The people running the James A. Haley VA Medical Center have finally overplayed their hand. The U.S. House Veterans Affairs Committee is investigating why Haley installed a videocamera disguised as a smoke detector in the room of a brain-damaged veteran, and why hospital officials gave conflicting accounts of how the snooping took place. This effort to hold Haley responsible is long overdue.
Rep. Jeff Miller, R-Pensacola, said he was outraged by a Tampa Bay Times report that Haley installed a camera disguised as a smoke detector in 80-year-old Joseph Carnegie's hospital room. Miller, who chairs the Veterans Affairs Committee, said the move violated the "sacred trust" that patients and their families deserve at the nation's veterans hospitals. He also singled out the Veterans Affairs Department for its lack of candor and sense of responsibility. These are familiar problems within the VA — and notably at Haley — that Miller's panel needs to explore. Sen. Bill Nelson followed suit this week in calling for a probe by the VA's inspector general.
The hospital has offered so many conflicting stories it has no credibility. It falls to Miller and Nelson to get some answers. Why did Haley install the camera in the first place, and under what authority? If the procedure was legitimate, why use a camera disguised as a smoke detector? Does Haley use any other devices to violate patient privacy? Where is the tape of Carnegie? Was anyone disciplined?
Hospital director Kathleen Fogarty is responsible for this culture and should answer for the indifference to public concerns.
Congress should also look beyond this event.
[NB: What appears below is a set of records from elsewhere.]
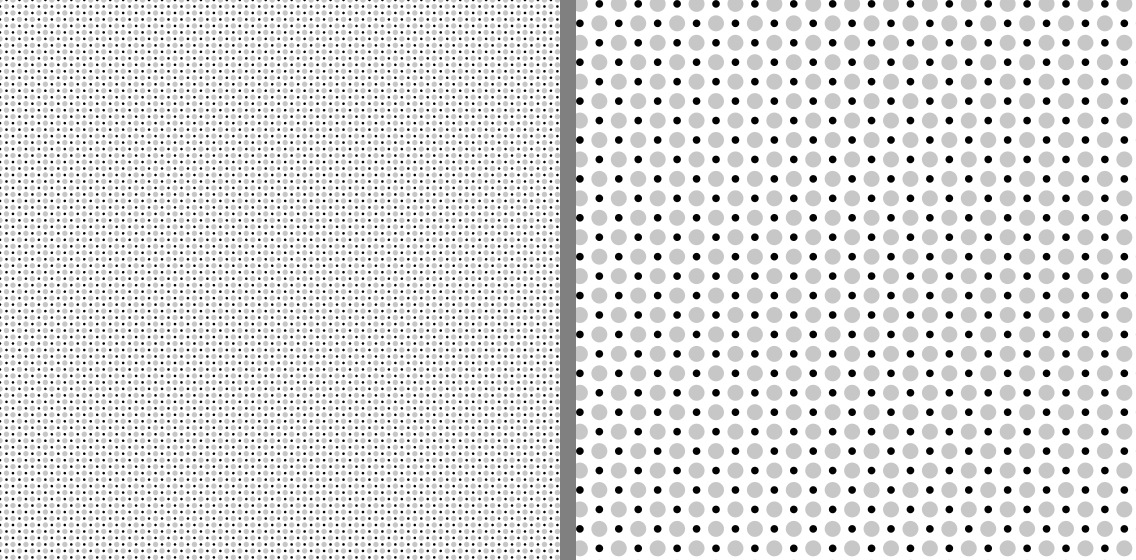
Left: the whole. Right: its middle third, enlarged.
Write a WebGL 2 fragment shader that draws this pattern.

```glsl
#version 300 es
precision highp float;
// Checkerboard of large grey dots and small black dots on white.

#define DOTS_PER_SIDE 86.4   // dots of either kind along the canvas
#define GREY_RADIUS 0.41     // in units of the dot spacing
#define BLACK_RADIUS 0.195
#define PAPER_COLOR vec3(1.0)
#define GREY_COLOR vec3(0.78)
#define BLACK_COLOR vec3(0.01)

uniform vec2 u_resolution;
out vec4 fragColor;

// Antialiased coverage of a disc centred on the origin.
float discCoverage(vec2 offset, float radius, float pixelSize) {
    return clamp(0.5 - (length(offset) - radius) / pixelSize, 0.0, 1.0);
}

void main() {
    float side = min(u_resolution.x, u_resolution.y);
    float pixelSize = DOTS_PER_SIDE / side;

    // The lattice is anchored at the top left corner.
    vec2 fromTopLeft = vec2(gl_FragCoord.x, u_resolution.y - gl_FragCoord.y);
    vec2 lattice = fromTopLeft * pixelSize;
    vec2 dotIndex = floor(lattice + 0.5);
    vec2 offset = lattice - dotIndex;

    // Odd sites hold black dots, even sites grey ones.
    float isBlack = mod(dotIndex.x + dotIndex.y, 2.0);
    float radius = mix(GREY_RADIUS, BLACK_RADIUS, isBlack);
    vec3 dotColor = mix(GREY_COLOR, BLACK_COLOR, isBlack);

    float coverage = discCoverage(offset, radius, pixelSize);
    fragColor = vec4(mix(PAPER_COLOR, dotColor, coverage), 1.0);
}
```
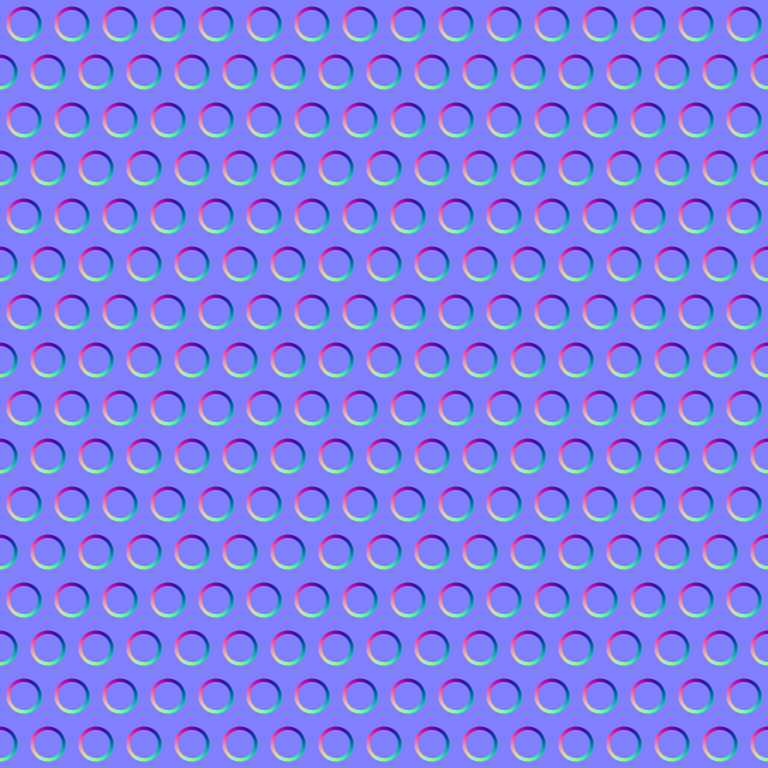
Give the GLSL for this texture map, as a Shadertoy shader.

```glsl
// Tangent-space normal map of a sheet with staggered rows of round, flat-bottomed dents.

#define REPEATS 16.0        // cells across and down, even so the stagger wraps
#define ROW_SHIFT 0.5       // sideways shift of every other row, in cells
#define OUTER_RADIUS 0.368  // top of the sloped wall, in cells
#define INNER_RADIUS 0.290  // foot of the sloped wall, in cells
#define PEAK_SLOPE 6.0      // steepness halfway up the wall
#define SAMPLES 3           // antialiasing samples per axis

// Position relative to the centre of the nearest dent, in cells
vec2 staggeredCell(vec2 uv) {
    vec2 grid = uv * REPEATS;
    float evenRow = 1.0 - mod(floor(grid.y), 2.0);
    grid.x += ROW_SHIFT * evenRow;
    return fract(grid) - 0.5;
}

// Slope of a smoothstep wall: zero at both rims, steepest in the middle
float wallSlope(float radius) {
    float t = clamp((radius - INNER_RADIUS) / (OUTER_RADIUS - INNER_RADIUS), 0.0, 1.0);
    return PEAK_SLOPE * 4.0 * t * (1.0 - t);
}

// Surface normal, leaning towards the dent centre on the wall
vec3 dentNormal(vec2 uv) {
    vec2 cell = staggeredCell(uv);
    float radius = length(cell);
    vec2 outward = cell / max(radius, 1e-4);
    return normalize(vec3(-outward * wallSlope(radius), 1.0));
}

void mainImage(out vec4 fragColor, in vec2 fragCoord) {
    // Average the encoded normals over the pixel area
    vec3 color = vec3(0.0);
    for (int y = 0; y < SAMPLES; y++) {
        for (int x = 0; x < SAMPLES; x++) {
            vec2 offset = (vec2(x, y) + 0.5) / float(SAMPLES) - 0.5;
            color += 0.5 + 0.5 * dentNormal((fragCoord + offset) / iResolution.xy);
        }
    }
    fragColor = vec4(color / float(SAMPLES * SAMPLES), 1.0);
}
```
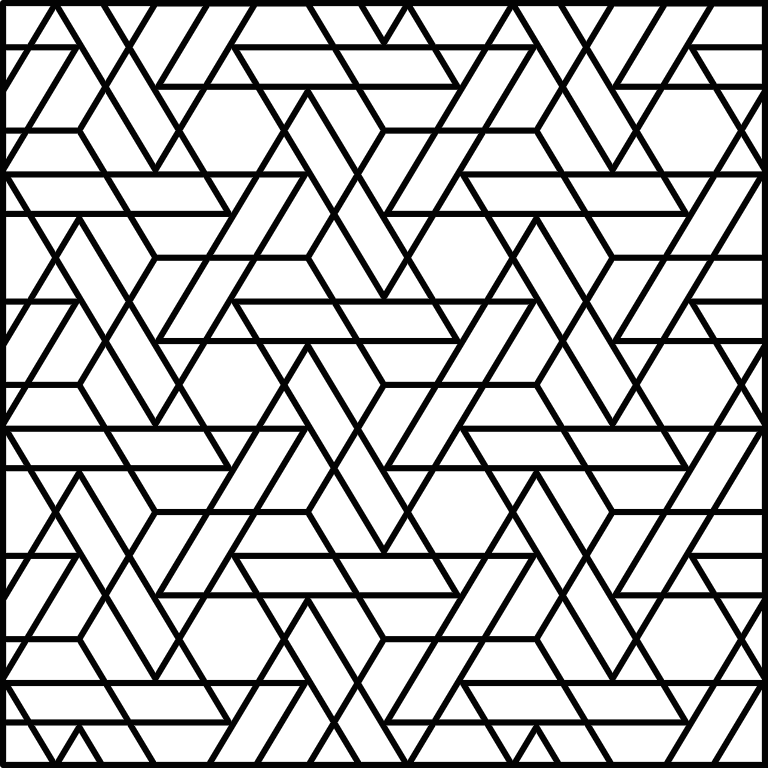
This pattern is drawn by a Shadertoy shader. Its source:

```glsl
// Framed black line lattice: a stretched honeycomb with a large triangle on every vertex.

const vec2  CELL       = vec2(0.5953, 0.3311);  // period of the centred lattice
const vec2  ORIGIN     = vec2(0.0039, 0.0022);  // centre of the first hexagon
const float INSET      = 0.3276;                // triangle inradius / cell height
const float HALF_LINE  = 0.0040;
const vec3  INK        = vec3(0.01);
const vec3  PAPER      = vec3(1.0);

float segmentDistance(vec2 p, vec2 a, vec2 b) {
    vec2 pa = p - a, ba = b - a;
    return length(pa - ba * clamp(dot(pa, ba) / dot(ba, ba), 0.0, 1.0));
}

// Upright triangle outline, mirrored about its vertical axis
float triangleDistance(vec2 p) {
    p.x = abs(p.x);
    vec2 corner = INSET * vec2(CELL.x, -CELL.y);
    vec2 apex = vec2(0.0, 2.0 * INSET * CELL.y);
    vec2 baseMiddle = vec2(0.0, corner.y);
    return min(segmentDistance(p, baseMiddle, corner),
               segmentDistance(p, corner, apex));
}

// Three half edges of the honeycomb meeting at a vertex
float spokeDistance(vec2 p) {
    p.y = abs(p.y);
    return min(segmentDistance(p, vec2(0.0), vec2(-CELL.x / 6.0, 0.0)),
               segmentDistance(p, vec2(0.0), vec2(CELL.x / 12.0, CELL.y / 4.0)));
}

float latticeDistance(vec2 p) {
    float d = 1.0;
    for (int k = 0; k < 2; k++) {                     // both centred sublattices
        for (float turn = -1.0; turn < 2.0; turn += 2.0) { // both vertex orientations
            vec2 q = turn * (p - ORIGIN - 0.5 * float(k) * CELL);
            q.x += CELL.x / 3.0;
            q -= CELL * round(q / CELL);
            d = min(d, spokeDistance(q));
            d = min(d, triangleDistance(q));
            d = min(d, triangleDistance(q + vec2(0.0, CELL.y))); // apex from the cell below
        }
    }
    return d;
}

float frameDistance(vec2 p, vec2 size) {
    vec2 b = abs(p - 0.5 * size) - (0.5 * size - HALF_LINE);
    return abs(length(max(b, 0.0)) + min(max(b.x, b.y), 0.0));
}

void mainImage(out vec4 fragColor, in vec2 fragCoord) {
    float pixel = 1.0 / iResolution.y;
    vec2 p = fragCoord * pixel;
    vec2 size = iResolution.xy * pixel;

    float d = min(latticeDistance(p), frameDistance(p, size));
    float ink = clamp(0.5 + (HALF_LINE - d) / pixel, 0.0, 1.0);
    fragColor = vec4(mix(PAPER, INK, ink), 1.0);
}
```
Haley has been less than forthcoming about its finances and the availability of services. Veterans and their families deserve better.